The biggest award of £19,600 goes to the Lochaber Fisheries Trust to fund the implementation of juvenile surveys, which will assess fish densities and genetic diversity in eight rivers.

Habitat restoration

Argyll Fisheries Trust gets £18,600 to fund habitat restoration activities to improve stream habitats for fish and general biodiversity on the Dalvuie Burn, while Wester Ross Fisheries Trust is granted £14,574 to deliver a costed plan for actions at specific locations to reduce sediment inputs and stabilise the Rhidorroch River.

The Flow Countries Rivers Trust, which operates in the Wick and Caithness areas, gets £10,070 to extend survey work on macroinvertebrates to 10 disparate rivers. As indicator species, the analysis is part of a long-term initiative to measure stream health and habitat for wild salmonid populations.

On the Isle of Lewis, Urras Oighreachd Chàrlabhaigh (Carloway Estate Trust) gets £9,251 to distribute gravel on a number of waterways to improve the salmon spawning reds on the Carloway river.

Shared concerns

The Wild Salmonid Support Fund was established by the SSPO in partnership with fisheries trusts organisation Fisheries Management Scotland to prioritise the investments of the salmon farming sector in saving wild salmon and sea trout.

It is part of a five-year programme that will see £1.5 million invested in supporting the status of wild salmon and sea trout stocks in Scottish rivers and enhance wild fisheries.

According to a Foundation Scotland press release, both Fisheries Management Scotland and the SSPO recognise and share the concerns over the overall declining status of wild salmonids in Scottish rivers, and the fund is committed to developing a productive working relationship between sectors.

Tavish Scott: "Our member companies are delighted to work with the wild salmon sector to make these awards."

‘Good science’

SSPO chief executive Tavish Scott said: “The SSPO and our member companies are delighted to work with the wild salmon sector to make these awards. Investing in good science and nature restoration projects on Scotland’s rivers is extremely important.

“We look forward to seeing the results of these excellent projects which are funded by the sector, and those that will be delivered in future under this fund, to benefit Scotland’s iconic wild salmon and sea trout.”

Fisheries Management Scotland chief executive Alan Wells said: “We welcome this investment in practical projects to benefit wild salmon and sea trout and the habitats on which they depend.

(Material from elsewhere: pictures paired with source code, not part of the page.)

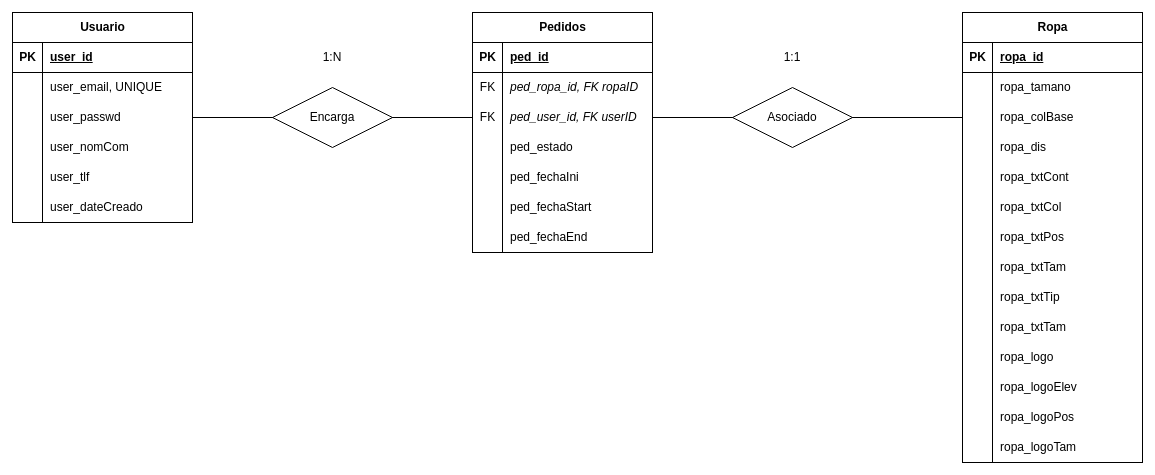
<!DOCTYPE html>
<html lang="es">
<head>
<meta charset="utf-8">
<title>Diagrama entidad-relación</title>
<style>
:root { --ink: #000; --paper: #fff; --row: 30px; }
* { box-sizing: border-box; margin: 0; padding: 0; }
body { width: 1155px; height: 475px; overflow: hidden; background: var(--paper); }
.diagram {
  position: relative; width: 1155px; height: 475px; overflow: hidden;
  color: var(--ink); font: 12px/29px "Liberation Sans", Arial, sans-serif;
}
.connectors { position: absolute; left: 0; top: 0; fill: var(--paper); stroke: var(--ink); stroke-width: 1; }
.entity {
  position: absolute; top: 12px; width: 181px;
  border: 1px solid var(--ink); background: var(--paper);
}
.usuario { left: 12px; }
.pedidos { left: 472px; }
.ropa { left: 962px; }
.entity h2 { height: var(--row); border-bottom: 1px solid var(--ink); font-size: 12px; text-align: center; }
.field { display: grid; grid-template-columns: 30px 1fr; height: var(--row); white-space: nowrap; }
.field:last-child { height: 29px; }
.field dt { border-right: 1px solid var(--ink); text-align: center; }
.field dd { padding-left: 7px; }
.primary { border-bottom: 1px solid var(--ink); font-weight: bold; }
.primary dd { text-decoration: underline; }
.foreign dd { font-style: italic; }
.relation, .cardinality { position: absolute; width: 120px; text-align: center; }
.relation { top: 103px; }
.cardinality { top: 43px; }
.encarga { left: 272px; }
.asociado { left: 732px; }
</style>
</head>
<body>
<main class="diagram">
  <svg class="connectors" width="1155" height="475" viewBox="0 0 1155 475" aria-hidden="true">
    <defs><polygon id="diamond" points="60,0 120,30 60,60 0,30"/></defs>
    <line x1="192" y1="117.5" x2="473" y2="117.5"/>
    <line x1="652" y1="117.5" x2="963" y2="117.5"/>
    <use href="#diamond" x="272.5" y="87.5"/>
    <use href="#diamond" x="732.5" y="87.5"/>
  </svg>

  <section class="entity usuario">
    <h2>Usuario</h2>
    <dl>
      <div class="field primary"><dt>PK</dt><dd>user_id</dd></div>
      <div class="field"><dt></dt><dd>user_email, UNIQUE</dd></div>
      <div class="field"><dt></dt><dd>user_passwd</dd></div>
      <div class="field"><dt></dt><dd>user_nomCom</dd></div>
      <div class="field"><dt></dt><dd>user_tlf</dd></div>
      <div class="field"><dt></dt><dd>user_dateCreado</dd></div>
    </dl>
  </section>

  <p class="cardinality encarga">1:N</p>
  <p class="relation encarga">Encarga</p>

  <section class="entity pedidos">
    <h2>Pedidos</h2>
    <dl>
      <div class="field primary"><dt>PK</dt><dd>ped_id</dd></div>
      <div class="field foreign"><dt>FK</dt><dd>ped_ropa_id, FK ropaID</dd></div>
      <div class="field foreign"><dt>FK</dt><dd>ped_user_id, FK userID</dd></div>
      <div class="field"><dt></dt><dd>ped_estado</dd></div>
      <div class="field"><dt></dt><dd>ped_fechaIni</dd></div>
      <div class="field"><dt></dt><dd>ped_fechaStart</dd></div>
      <div class="field"><dt></dt><dd>ped_fechaEnd</dd></div>
    </dl>
  </section>

  <p class="cardinality asociado">1:1</p>
  <p class="relation asociado">Asociado</p>

  <section class="entity ropa">
    <h2>Ropa</h2>
    <dl>
      <div class="field primary"><dt>PK</dt><dd>ropa_id</dd></div>
      <div class="field"><dt></dt><dd>ropa_tamano</dd></div>
      <div class="field"><dt></dt><dd>ropa_colBase</dd></div>
      <div class="field"><dt></dt><dd>ropa_dis</dd></div>
      <div class="field"><dt></dt><dd>ropa_txtCont</dd></div>
      <div class="field"><dt></dt><dd>ropa_txtCol</dd></div>
      <div class="field"><dt></dt><dd>ropa_txtPos</dd></div>
      <div class="field"><dt></dt><dd>ropa_txtTam</dd></div>
      <div class="field"><dt></dt><dd>ropa_txtTip</dd></div>
      <div class="field"><dt></dt><dd>ropa_txtTam</dd></div>
      <div class="field"><dt></dt><dd>ropa_logo</dd></div>
      <div class="field"><dt></dt><dd>ropa_logoElev</dd></div>
      <div class="field"><dt></dt><dd>ropa_logoPos</dd></div>
      <div class="field"><dt></dt><dd>ropa_logoTam</dd></div>
    </dl>
  </section>
</main>
</body>
</html>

“Along with our call for robust regulation in Scotland to protect wild fish, projects of this nature are an important part of our overall strategy to protect and enhance Scotland’s wild salmon and sea trout.”

The Wild Salmonid Support Fund is scheduled to reopen to new applications in spring 2022. Further details on the fund can be found here.